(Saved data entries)
>>>
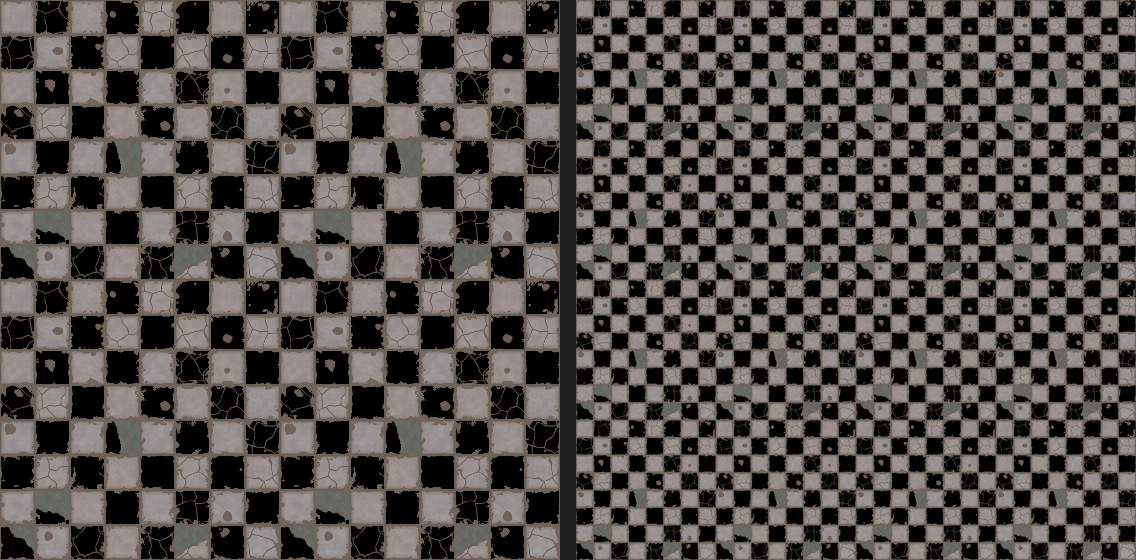
Left, the tile; right, the same tile 2 across and 2 down.
Write a WebGL 2 fragment shader that draws this texture.

```glsl
#version 300 es
precision highp float;
// Worn black and pale checkerboard floor tiles with chipped edges, cracks and bare patches.
uniform vec2 u_resolution;
out vec4 outColor;

const float TILES = 16.0;       // tiles across and down
const float WEAR_PERIOD = 8.0;  // tiles before the wear repeats
const float GROUT_HALF = 0.02;
const vec3 BLACK = vec3(0.0);
const vec3 PALE_WARM = vec3(0.615, 0.572, 0.56);
const vec3 PALE_COOL = vec3(0.595, 0.585, 0.583);
const vec3 PALE_DIRTY = vec3(0.50, 0.46, 0.44);
const vec3 CLAY = vec3(0.41, 0.345, 0.295);
const vec3 CLAY_LIGHT = vec3(0.47, 0.41, 0.375);
const vec3 CONCRETE = vec3(0.40, 0.41, 0.385);
const vec3 GROUT = vec3(0.42, 0.395, 0.345);

float hash(vec2 p) {
  return fract(sin(dot(p, vec2(127.1, 311.7))) * 43758.5);
}

vec2 hash2(vec2 p) {
  return vec2(hash(p), hash(p + 37.3));
}

float noise(vec2 p) {
  vec2 cell = floor(p), f = fract(p);
  f = f * f * (3.0 - 2.0 * f);
  return mix(mix(hash(cell), hash(cell + vec2(1, 0)), f.x),
             mix(hash(cell + vec2(0, 1)), hash(cell + vec2(1, 1)), f.x), f.y);
}

float fbm(vec2 p) {
  float sum = 0.0, weight = 0.55;
  for (int i = 0; i < 4; i++) {
    sum += weight * noise(p);
    p = p * 2.03 + 11.7;
    weight *= 0.5;
  }
  return sum;
}

// Antialiased coverage of the region where d is negative
float cover(float d, float blur) {
  return 1.0 - smoothstep(-0.5 * blur, 0.5 * blur, d);
}

// Distance to the nearest border between random cells
float crackDistance(vec2 p) {
  vec2 cell = floor(p), f = fract(p), nearest = vec2(8.0);
  for (int y = -1; y <= 1; y++)
    for (int x = -1; x <= 1; x++) {
      vec2 o = vec2(x, y);
      vec2 r = o + hash2(cell + o) - f;
      if (dot(r, r) < dot(nearest, nearest)) nearest = r;
    }
  float d = 8.0;
  for (int y = -1; y <= 1; y++)
    for (int x = -1; x <= 1; x++) {
      vec2 o = vec2(x, y);
      vec2 r = o + hash2(cell + o) - f;
      vec2 gap = r - nearest;
      if (dot(gap, gap) > 0.0001) d = min(d, dot(0.5 * (r + nearest), normalize(gap)));
    }
  return d;
}

// Signed distance to a ragged round flake
float flake(vec2 p, vec2 center, float radius, vec2 seed) {
  return length(p - center) - radius * (0.45 + 1.1 * fbm(p * 6.0 + seed));
}

// Signed distance to a ragged cut that bares the floor below
float brokenSide(vec2 p, float angle, float offset, vec2 seed) {
  vec2 direction = vec2(cos(angle), sin(angle));
  return offset - dot(p - 0.5, direction) + 0.4 * (fbm(p * 3.0 + seed) - 0.5);
}

vec3 glaze(vec2 p, vec2 id, vec2 seed, float edge, float isPale) {
  float mottle = fbm(p * 5.0 + seed), grain = noise(p * 24.0 + seed);
  vec3 pale = mix(PALE_WARM, PALE_COOL, hash(id + 3.1));
  pale *= 0.94 + 0.14 * (mottle - 0.35) + 0.05 * grain;
  float grime = (1.0 - smoothstep(0.03, 0.17, edge)) * (0.35 + 0.6 * mottle);
  pale = mix(pale, PALE_DIRTY, grime);
  return mix(BLACK, pale, isPale);
}

vec3 floorColor(vec2 p, float blur) {
  vec2 tile = floor(p), f = fract(p);
  vec2 id = mod(tile, WEAR_PERIOD);
  vec2 seed = 19.0 * id + 5.0;
  float isPale = mod(tile.x + tile.y, 2.0);
  vec2 side = 0.5 - abs(f - 0.5);
  float edge = min(side.x, side.y);
  float rough = fbm(f * 7.0 + seed + 3.0);
  vec3 clay = mix(CLAY, CLAY_LIGHT, 0.65 * rough + 0.2 * isPale);
  vec3 color = glaze(f, id, seed, edge, isPale);

  // Cracks on some tiles
  vec2 warp = 0.22 * vec2(noise(f * 5.0 + seed), noise(f * 5.0 + seed + 41.0));
  float crack = crackDistance(f * 1.7 + warp + seed + hash2(id)) / 1.7;
  float cracked = step(hash(id + 7.7), 0.25);
  color = mix(color, clay * 0.93, cracked * cover(crack - 0.014, blur));

  // Flaked spots
  vec2 center = 0.2 + 0.6 * hash2(id + 13.9);
  float spot = flake(f, center, mix(0.06, 0.16, hash(id + 17.3)), seed);
  color = mix(color, clay, step(hash(id + 23.1), 0.16) * cover(spot, blur));

  // Chipped rim
  float depth = mix(0.026, 0.04, isPale);
  depth += mix(0.06, 0.15, hash(id + 29.7)) * smoothstep(0.46, 0.8, rough);
  color = mix(color, clay, cover(edge - depth, blur));

  // Bare concrete with a thin clay border
  float bare = brokenSide(f, 6.2832 * hash(id + 31.3), mix(-0.2, 0.2, hash(id + 43.9)), seed);
  float broken = step(hash(id + 53.3), 0.07);
  color = mix(color, clay, broken * cover(bare - 0.03, blur));
  vec3 concrete = CONCRETE * (0.9 + 0.2 * fbm(f * 9.0 + seed));
  color = mix(color, concrete, broken * cover(bare, blur));

  return mix(color, GROUT * (0.85 + 0.25 * rough), cover(edge - GROUT_HALF, blur));
}

void main() {
  vec2 uv = gl_FragCoord.xy / u_resolution;
  float blur = TILES / min(u_resolution.x, u_resolution.y);
  outColor = vec4(floorColor(uv * TILES, blur), 1.0);
}
```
<<<
__ACTIVITY__
Show the lines of the data that hold the word "nearest".

__RESULT OF THIS TASK__
// Distance to the nearest border between random cells
  vec2 cell = floor(p), f = fract(p), nearest = vec2(8.0);
      if (dot(r, r) < dot(nearest, nearest)) nearest = r;
      vec2 gap = r - nearest;
      if (dot(gap, gap) > 0.0001) d = min(d, dot(0.5 * (r + nearest), normalize(gap)));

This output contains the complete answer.